Task to carry out:
The full set of lines below has to be duplicated exactly, with no picture kept.

[Stored data]
--

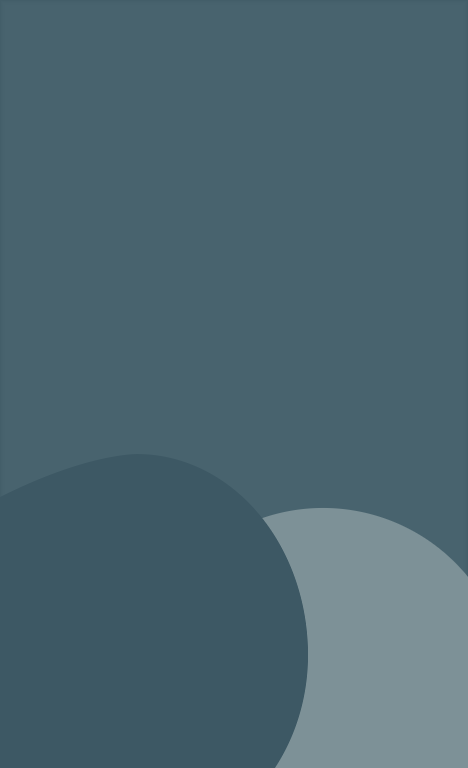
A WebGL 1 fragment shader for this background:

```glsl
precision highp float;
// Slate-blue backdrop with a dark rounded hill overlapping a pale disc at the bottom.

uniform vec2 u_resolution;

#define ASPECT 0.609375
#define BACKDROP vec3(0.282, 0.388, 0.431)
#define HILL_COLOR vec3(0.239, 0.345, 0.392)
#define DISC_COLOR vec3(0.490, 0.569, 0.592)
#define DISC_CENTER vec2(0.4206, 0.0951)
#define DISC_RADIUS 0.2435
#define HILL_CENTER vec2(0.1784, 0.1471)
#define HILL_RADII vec3(0.2227, 0.2617, 0.2487) // right, up, down
#define SHOULDER_DROP 0.883
#define SHOULDER_POWER 1.6
#define BORDER_WIDTH 0.0025
#define BORDER_SHADE 0.6

// Positive inside the disc.
float discDepth(vec2 p) {
  return DISC_RADIUS - length(p - DISC_CENTER);
}

// Positive inside the hill: a sloping left shoulder joined to a right half-ellipse.
float hillDepth(vec2 p) {
  vec2 q = p - HILL_CENTER;
  float shoulder = HILL_RADII.y - SHOULDER_DROP * pow(max(-q.x, 0.0), SHOULDER_POWER) - q.y;
  float radiusY = q.y > 0.0 ? HILL_RADII.y : HILL_RADII.z;
  float ellipse = (1.0 - length(q / vec2(HILL_RADII.x, radiusY))) * radiusY;
  return q.x < 0.0 ? shoulder : ellipse;
}

// Antialiased coverage from a signed depth.
float coverage(float depth) {
  return clamp(depth * u_resolution.y + 0.5, 0.0, 1.0);
}

void main() {
  // Canvas units: height is 1, width is ASPECT.
  vec2 p = gl_FragCoord.xy / u_resolution * vec2(ASPECT, 1.0);

  // Backdrop with a thin shade along the top and sides.
  float border = min(min(p.x, ASPECT - p.x), 1.0 - p.y);
  vec3 color = mix(BACKDROP, HILL_COLOR, BORDER_SHADE * exp(-border / BORDER_WIDTH));

  // Disc behind, hill in front.
  color = mix(color, DISC_COLOR, coverage(discDepth(p)));
  color = mix(color, HILL_COLOR, coverage(hillDepth(p)));

  gl_FragColor = vec4(color, 1.0);
}
```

--

Answer space:
A WebGL 1 fragment shader for this background:

```glsl
precision highp float;
// Slate-blue backdrop with a dark rounded hill overlapping a pale disc at the bottom.

uniform vec2 u_resolution;

#define ASPECT 0.609375
#define BACKDROP vec3(0.282, 0.388, 0.431)
#define HILL_COLOR vec3(0.239, 0.345, 0.392)
#define DISC_COLOR vec3(0.490, 0.569, 0.592)
#define DISC_CENTER vec2(0.4206, 0.0951)
#define DISC_RADIUS 0.2435
#define HILL_CENTER vec2(0.1784, 0.1471)
#define HILL_RADII vec3(0.2227, 0.2617, 0.2487) // right, up, down
#define SHOULDER_DROP 0.883
#define SHOULDER_POWER 1.6
#define BORDER_WIDTH 0.0025
#define BORDER_SHADE 0.6

// Positive inside the disc.
float discDepth(vec2 p) {
  return DISC_RADIUS - length(p - DISC_CENTER);
}

// Positive inside the hill: a sloping left shoulder joined to a right half-ellipse.
float hillDepth(vec2 p) {
  vec2 q = p - HILL_CENTER;
  float shoulder = HILL_RADII.y - SHOULDER_DROP * pow(max(-q.x, 0.0), SHOULDER_POWER) - q.y;
  float radiusY = q.y > 0.0 ? HILL_RADII.y : HILL_RADII.z;
  float ellipse = (1.0 - length(q / vec2(HILL_RADII.x, radiusY))) * radiusY;
  return q.x < 0.0 ? shoulder : ellipse;
}

// Antialiased coverage from a signed depth.
float coverage(float depth) {
  return clamp(depth * u_resolution.y + 0.5, 0.0, 1.0);
}

void main() {
  // Canvas units: height is 1, width is ASPECT.
  vec2 p = gl_FragCoord.xy / u_resolution * vec2(ASPECT, 1.0);

  // Backdrop with a thin shade along the top and sides.
  float border = min(min(p.x, ASPECT - p.x), 1.0 - p.y);
  vec3 color = mix(BACKDROP, HILL_COLOR, BORDER_SHADE * exp(-border / BORDER_WIDTH));

  // Disc behind, hill in front.
  color = mix(color, DISC_COLOR, coverage(discDepth(p)));
  color = mix(color, HILL_COLOR, coverage(hillDepth(p)));

  gl_FragColor = vec4(color, 1.0);
}
```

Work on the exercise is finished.